Sign Up for Our Monthly Explorer Newsletter
The second-largest island in Chile, Chiloe hangs like an earring off the mainland at the northern edge of Patagonia. With misty, green landscapes; colorful fishing communities; and strong folkloric traditions, it’s a tranquil place perfect for leisurely exploration.
Chiloe is the largest island in the Chiloe archipelago, which is also composed of more than 30 smaller islands. The capital, Castro, is Chile’s third-oldest city and was an important port during the colonial period.
The Church RouteChiloe is known for its distinctive wooden churches, 16 of which are listed as UNESCO World Heritage sites for their blend of European architecture and native boat-building techniques. Completed around 1740, the Church of Achao on Quinchao Island is the archipelago’s oldest surviving church, which I visited on an excursion through hotel Tierra Chiloe.
Later, I toured other churches with Cyril Christensen, one half of the husband-and-wife team behind Castro-based tour company Chiloe Natural. We began at the striking yellow-and-purple Church of San Francisco in Castro’s main square, then made a circuit to the northeast, stopping at several more churches, including the Church of Colo, the smallest of the UNESCO-listed churches, notable for its distinctive half-arches on either side.
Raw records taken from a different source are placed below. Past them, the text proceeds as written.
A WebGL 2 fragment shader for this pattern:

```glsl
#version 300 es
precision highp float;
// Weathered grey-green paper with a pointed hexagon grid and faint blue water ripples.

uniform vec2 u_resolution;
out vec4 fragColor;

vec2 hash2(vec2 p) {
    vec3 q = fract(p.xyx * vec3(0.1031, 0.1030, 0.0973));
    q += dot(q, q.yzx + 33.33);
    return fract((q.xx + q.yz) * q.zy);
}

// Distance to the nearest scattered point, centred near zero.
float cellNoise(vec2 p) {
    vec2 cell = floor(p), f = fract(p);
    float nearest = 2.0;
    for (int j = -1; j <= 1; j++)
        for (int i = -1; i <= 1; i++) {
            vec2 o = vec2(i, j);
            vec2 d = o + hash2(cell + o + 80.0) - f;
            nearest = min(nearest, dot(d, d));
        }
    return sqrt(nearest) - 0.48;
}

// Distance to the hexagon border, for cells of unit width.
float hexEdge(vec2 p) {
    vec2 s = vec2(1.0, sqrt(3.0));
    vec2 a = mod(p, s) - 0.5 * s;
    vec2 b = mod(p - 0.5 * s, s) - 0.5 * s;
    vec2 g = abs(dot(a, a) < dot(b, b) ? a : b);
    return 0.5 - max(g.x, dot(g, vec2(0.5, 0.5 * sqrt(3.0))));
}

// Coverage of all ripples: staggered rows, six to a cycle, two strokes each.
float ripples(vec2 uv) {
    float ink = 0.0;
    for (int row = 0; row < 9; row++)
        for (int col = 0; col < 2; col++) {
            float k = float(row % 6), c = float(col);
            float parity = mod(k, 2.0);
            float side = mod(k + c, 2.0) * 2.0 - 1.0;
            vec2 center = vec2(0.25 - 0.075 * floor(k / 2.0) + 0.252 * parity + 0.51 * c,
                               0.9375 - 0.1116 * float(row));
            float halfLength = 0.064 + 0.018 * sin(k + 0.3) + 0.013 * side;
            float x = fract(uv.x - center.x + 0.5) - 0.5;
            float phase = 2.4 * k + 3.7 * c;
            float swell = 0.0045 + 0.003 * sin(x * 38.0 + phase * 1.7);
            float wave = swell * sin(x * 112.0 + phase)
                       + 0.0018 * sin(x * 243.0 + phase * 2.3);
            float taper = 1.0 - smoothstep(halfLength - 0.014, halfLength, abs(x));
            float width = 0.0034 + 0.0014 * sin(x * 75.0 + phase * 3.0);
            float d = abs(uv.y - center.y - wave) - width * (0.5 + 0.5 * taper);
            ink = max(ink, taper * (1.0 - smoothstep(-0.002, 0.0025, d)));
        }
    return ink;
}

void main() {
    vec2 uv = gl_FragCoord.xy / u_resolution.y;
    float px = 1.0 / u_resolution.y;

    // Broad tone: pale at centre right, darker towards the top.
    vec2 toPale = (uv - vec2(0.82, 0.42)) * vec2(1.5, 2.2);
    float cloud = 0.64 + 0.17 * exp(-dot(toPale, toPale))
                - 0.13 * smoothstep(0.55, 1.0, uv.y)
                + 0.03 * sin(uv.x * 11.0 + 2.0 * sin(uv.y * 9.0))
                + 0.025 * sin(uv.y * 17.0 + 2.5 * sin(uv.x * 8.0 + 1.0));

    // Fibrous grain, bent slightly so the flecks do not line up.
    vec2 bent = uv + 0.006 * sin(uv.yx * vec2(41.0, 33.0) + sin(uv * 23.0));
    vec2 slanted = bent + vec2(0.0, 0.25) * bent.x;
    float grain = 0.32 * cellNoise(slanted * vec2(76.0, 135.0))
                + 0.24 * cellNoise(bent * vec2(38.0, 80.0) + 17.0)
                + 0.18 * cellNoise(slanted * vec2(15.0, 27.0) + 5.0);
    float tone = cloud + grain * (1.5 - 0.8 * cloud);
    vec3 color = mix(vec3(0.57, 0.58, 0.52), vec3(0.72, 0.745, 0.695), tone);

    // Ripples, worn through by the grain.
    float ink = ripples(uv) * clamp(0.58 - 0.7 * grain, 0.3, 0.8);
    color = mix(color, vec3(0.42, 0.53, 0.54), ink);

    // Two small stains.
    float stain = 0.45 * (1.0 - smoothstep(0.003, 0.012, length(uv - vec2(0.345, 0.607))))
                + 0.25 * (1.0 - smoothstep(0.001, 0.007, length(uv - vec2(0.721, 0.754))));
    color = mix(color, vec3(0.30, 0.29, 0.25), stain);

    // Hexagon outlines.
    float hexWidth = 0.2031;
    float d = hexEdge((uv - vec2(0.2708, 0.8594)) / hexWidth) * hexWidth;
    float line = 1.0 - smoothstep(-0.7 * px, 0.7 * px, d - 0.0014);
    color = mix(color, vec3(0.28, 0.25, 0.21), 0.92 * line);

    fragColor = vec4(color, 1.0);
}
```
Rural TourismChiloe’s strong farming heritage has given rise to a growing number of agritourism activities. My tour of Quinchao included a visit with Sandra Naiman, a Huilliche indigenous woman who raises sheep and pigs and grows rhubarb, cilantro, beans and other crops on a 5-acre property that she farms entirely by herself. As we walked through her fields, she explained that managing the farm alone is challenging but gratifying.
“It’s a lot of work, but you see the fruits of your labor,” she said.
Actual fruit was the focus of my visit to Terra Lluvia Chiloe farm, which specializes in murta, a berry native to southern Chile. After a tour, my hosts, Gloria and Egor, invited me into their fogon, a replica of a traditional Huilliche dwelling, where I sipped a glass of murta juice as they described the berry’s many scientifically proven health benefits.
The Wild WestWhile the rolling hills and protected inlets of eastern Chiloe are home to most of the island’s population, the west is sparsely settled, with dense forests and a craggy coastline. The archipelago has a great diversity of plants, such as ferns, which I saw in abundance during a guided hike through Bosquepiedra, a private nature reserve that contains several types of temperate rainforest. Other protected areas with good hiking trails are Chiloe National Park and Tantauco Park.
In the northwest, the sunken forest of the Chepu River was created when a major earthquake struck Chiloe in 1960, causing the land to drop as much as 6 feet. Saltwater then flooded in, killing the trees. Chiloe Natural operates early morning kayaking trips through this unusual wetland, an experience Christensen describes as “magical.”
BirdwatchingChiloe boasts a tremendous variety of birds, from songbirds perching on dead trees in the Chepu sunken forest to hummingbirds flitting through the verdant foliage of Bosquepiedra. In the northeast, near Quemchi, Christensen and I crossed a wooden pedestrian bridge to Aucar Island, which is just big enough to house a tiny church, a cemetery and a small botanical garden that attracts lapwings, swans and other birds.
Another can’t-miss spot for birdwatchers is Punihuil Bay in northwestern Chiloe, which is the only place in the world where Humboldt and Magellanic penguins nest side by side. Boat tours from the beach circle the offshore islets, which are also home to many other seabirds, including cormorants, ducks, geese, oystercatchers, gulls and ibises.
Where to StayOn the Rilan Peninsula, the all-inclusive Tierra Chiloe incorporates traditional Chilotan architecture and handicrafts. All rooms feature large windows with sea views. My visits to Quinchao, Bosquepiedra and the murta farm were among the property’s regularly offered excursions.
On the main square in Dalcahue, Refugio de Navegantes is a new five-room boutique hotel with a popular cafe. After two nights in a spacious suite, I didn’t want to leave.